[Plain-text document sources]
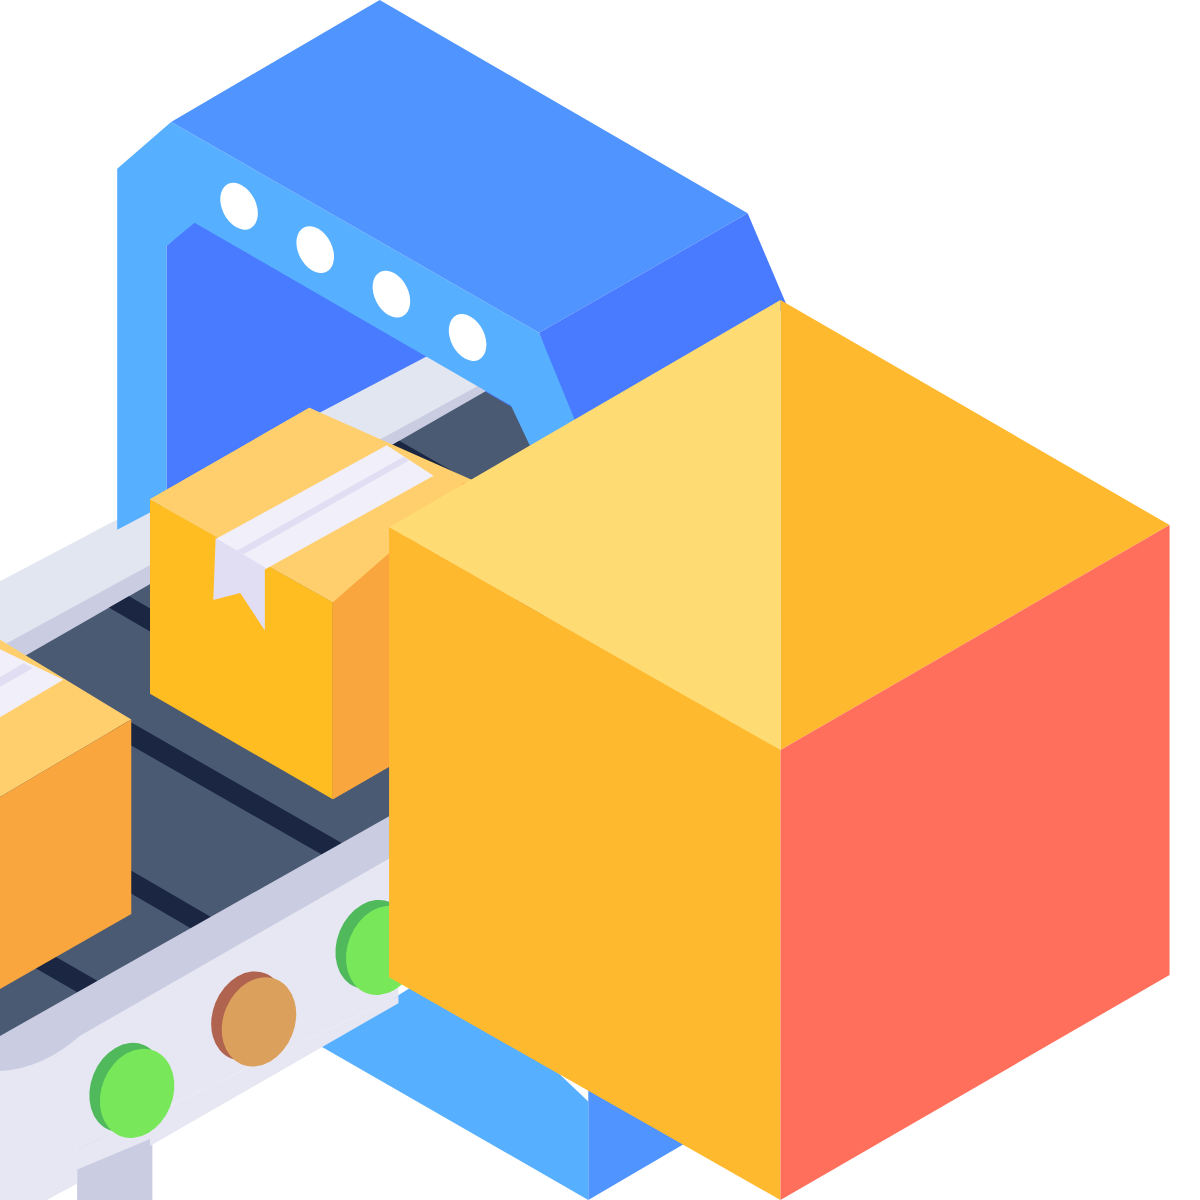
<!DOCTYPE html>
<html lang="en">
<head>
<meta charset="utf-8">
<title>Parcel conveyor</title>
<style>
:root {
  --paper: #ffffff;
  --blue-top: #4f94ff;
  --blue-front: #57b0ff;
  --blue-deep: #487bff;
  --rail-light: #e2e6f0;
  --rail-front: #e6e7f2;
  --rail-shade: #cacce2;
  --belt: #4b5a73;
  --slat: #1b2742;
  --carton-top: #ffcf6e;
  --carton-left: #ffbd21;
  --carton-right: #faa63e;
  --tape: #f1effa;
  --tape-shade: #e1ddf3;
  --green: #79e75a;
  --green-side: #50b95c;
  --amber: #dba05c;
  --amber-side: #b0634f;
  --cube-light: #ffdc73;
  --cube-gold: #ffb92e;
  --cube-coral: #ff6f5b;
}
html, body { margin: 0; width: 1200px; height: 1200px; overflow: hidden; background: var(--paper); }
.artwork { display: block; width: 1200px; height: 1200px; }
.blue-top { fill: var(--blue-top); }
.blue-front { fill: var(--blue-front); }
.blue-deep { fill: var(--blue-deep); }
.rail-light { fill: var(--rail-light); }
.rail-front { fill: var(--rail-front); }
.rail-shade { fill: var(--rail-shade); }
.belt { fill: var(--belt); }
.slats { fill: none; stroke: var(--slat); stroke-width: 8.5; }
.carton-top { fill: var(--carton-top); }
.carton-left { fill: var(--carton-left); }
.carton-right { fill: var(--carton-right); }
.tape { fill: var(--tape); }
.tape-shade { fill: var(--tape-shade); }
.green { fill: var(--green); }
.green-side { fill: var(--green-side); }
.amber { fill: var(--amber); }
.amber-side { fill: var(--amber-side); }
.lamp { fill: var(--paper); }
.cube-light { fill: var(--cube-light); }
.cube-gold { fill: var(--cube-gold); }
.cube-coral { fill: var(--cube-coral); }
</style>
</head>
<body>
<svg class="artwork" viewBox="0 0 512 512" role="img" aria-label="Cartons on a conveyor belt passing through a blue scanner, with a large yellow and coral cube in front">
  <defs>
    <clipPath id="belt-area">
      <path d="M0 286 L207 167 L219 174 L250 240 L168 350 L0 444Z"/>
    </clipPath>
    <ellipse id="lamp" rx="7.2" ry="10.6" transform="rotate(-27)"/>
    <ellipse id="button" rx="15.2" ry="19.6" transform="rotate(22)"/>
  </defs>

  <g id="scanner-base">
    <path class="blue-front" d="M136 446 L190 412 L251 470 V512 L138 447Z"/>
    <path class="blue-top" d="M251 465 L292 488 L251 512Z"/>
  </g>

  <g id="scanner-interior">
    <path class="blue-deep" d="M71 105 L83 94 L230 175 V230 H71Z"/>
  </g>

  <g id="back-rail">
    <path class="rail-light" d="M0 248 L184 151 L208 165 L0 279Z"/>
    <path class="rail-shade" d="M0 276 L207 163 V170 L0 288Z"/>
  </g>

  <g id="belt" clip-path="url(#belt-area)">
    <rect class="belt" y="150" width="260" height="310"/>
    <path class="slats" d="M-20 388 L60 434 M-10 338 L100 402 M46 254 L70 268 M40 304 L150 367 M160 187 L230 227"/>
  </g>

  <g id="scanner-frame">
    <path class="blue-front" d="M50 72 L73 52 L230 142 L248 182 L226 190 L218 173 L83 95 L71 105 V215 L50 226Z"/>
    <path class="blue-top" d="M162 0 L319 91 L230 142 L73 52Z"/>
    <path class="blue-deep" d="M230 142 L319 91 L336 131 L246 181Z"/>
    <g class="lamp">
      <use href="#lamp" x="102" y="88"/>
      <use href="#lamp" x="134.500" y="106.500"/>
      <use href="#lamp" x="167" y="125.500"/>
      <use href="#lamp" x="199.500" y="144"/>
    </g>
  </g>

  <g id="middle-carton">
    <path class="carton-top" d="M132 174 L220 213 L142 257 L64 213Z"/>
    <path class="carton-left" d="M64 213 L142 257 V341 L64 296Z"/>
    <path class="carton-right" d="M142 257 L198 206 L220 213 V296 L142 341Z"/>
    <path class="carton-top" d="M132 174 L197 209 L142 257 L64 213Z"/>
    <path class="carton-right" d="M142 257 L220 212 V296 L142 341Z"/>
    <path class="tape" d="M92 230 L165 190 L185 203 L113 243Z"/>
    <path class="tape-shade" d="M101 235 L172 195 L174.500 196.500 L104 236.500Z"/>
    <path class="tape-shade" d="M92 229.500 L113 242 V269 L102.500 253 L91 256Z"/>
  </g>

  <g id="front-carton">
    <path class="carton-top" d="M0 273 L56 307 L0 340Z"/>
    <path class="tape" d="M0 277 L27 290 L0 306Z"/>
    <path class="tape-shade" d="M0 289 L10 283 L14 285 L0 293Z"/>
    <path class="carton-right" d="M0 340 L56 307 V390 L0 422Z"/>
  </g>

  <g id="front-rail">
    <path class="rail-shade" d="M33 484 H65 V512 H33Z"/>
    <path class="rail-shade" d="M0 442 L170 346 V374 L0 470Z"/>
    <path class="rail-front" d="M0 457 Q18 456 34 442 L170 364 V425 L32 491 Q18 498 10 512 H0Z"/>
    <path class="rail-front" d="M32 491 L170 425 V428 L64 489 L33 505 L20 512 H0 V480Z"/>
    <path class="rail-shade" d="M33 499 L64 486 V512 H33Z"/>
  </g>

  <g id="buttons">
    <use class="green-side" href="#button" x="54" y="464"/>
    <use class="green" href="#button" x="58.500" y="466.500"/>
    <use class="amber-side" href="#button" x="106" y="433.500"/>
    <use class="amber" href="#button" x="110.500" y="436"/>
    <use class="green-side" href="#button" x="159" y="403"/>
    <use class="green" href="#button" x="163.500" y="405.500"/>
  </g>

  <g id="large-cube">
    <path class="cube-gold" d="M333 128 L499 224 L333 320Z"/>
    <path class="cube-light" d="M333 128 V320.500 L166 225Z"/>
    <path class="cube-gold" d="M166 225 L333 320 V512 L166 417Z"/>
    <path class="cube-coral" d="M333 320 L499 224 V416 L333 512Z"/>
  </g>
</svg>
</body>
</html>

TASK PROMPT: How many lines of the data above include the word "tape"? Only that number should be returned.

TASK SOLUTION: 9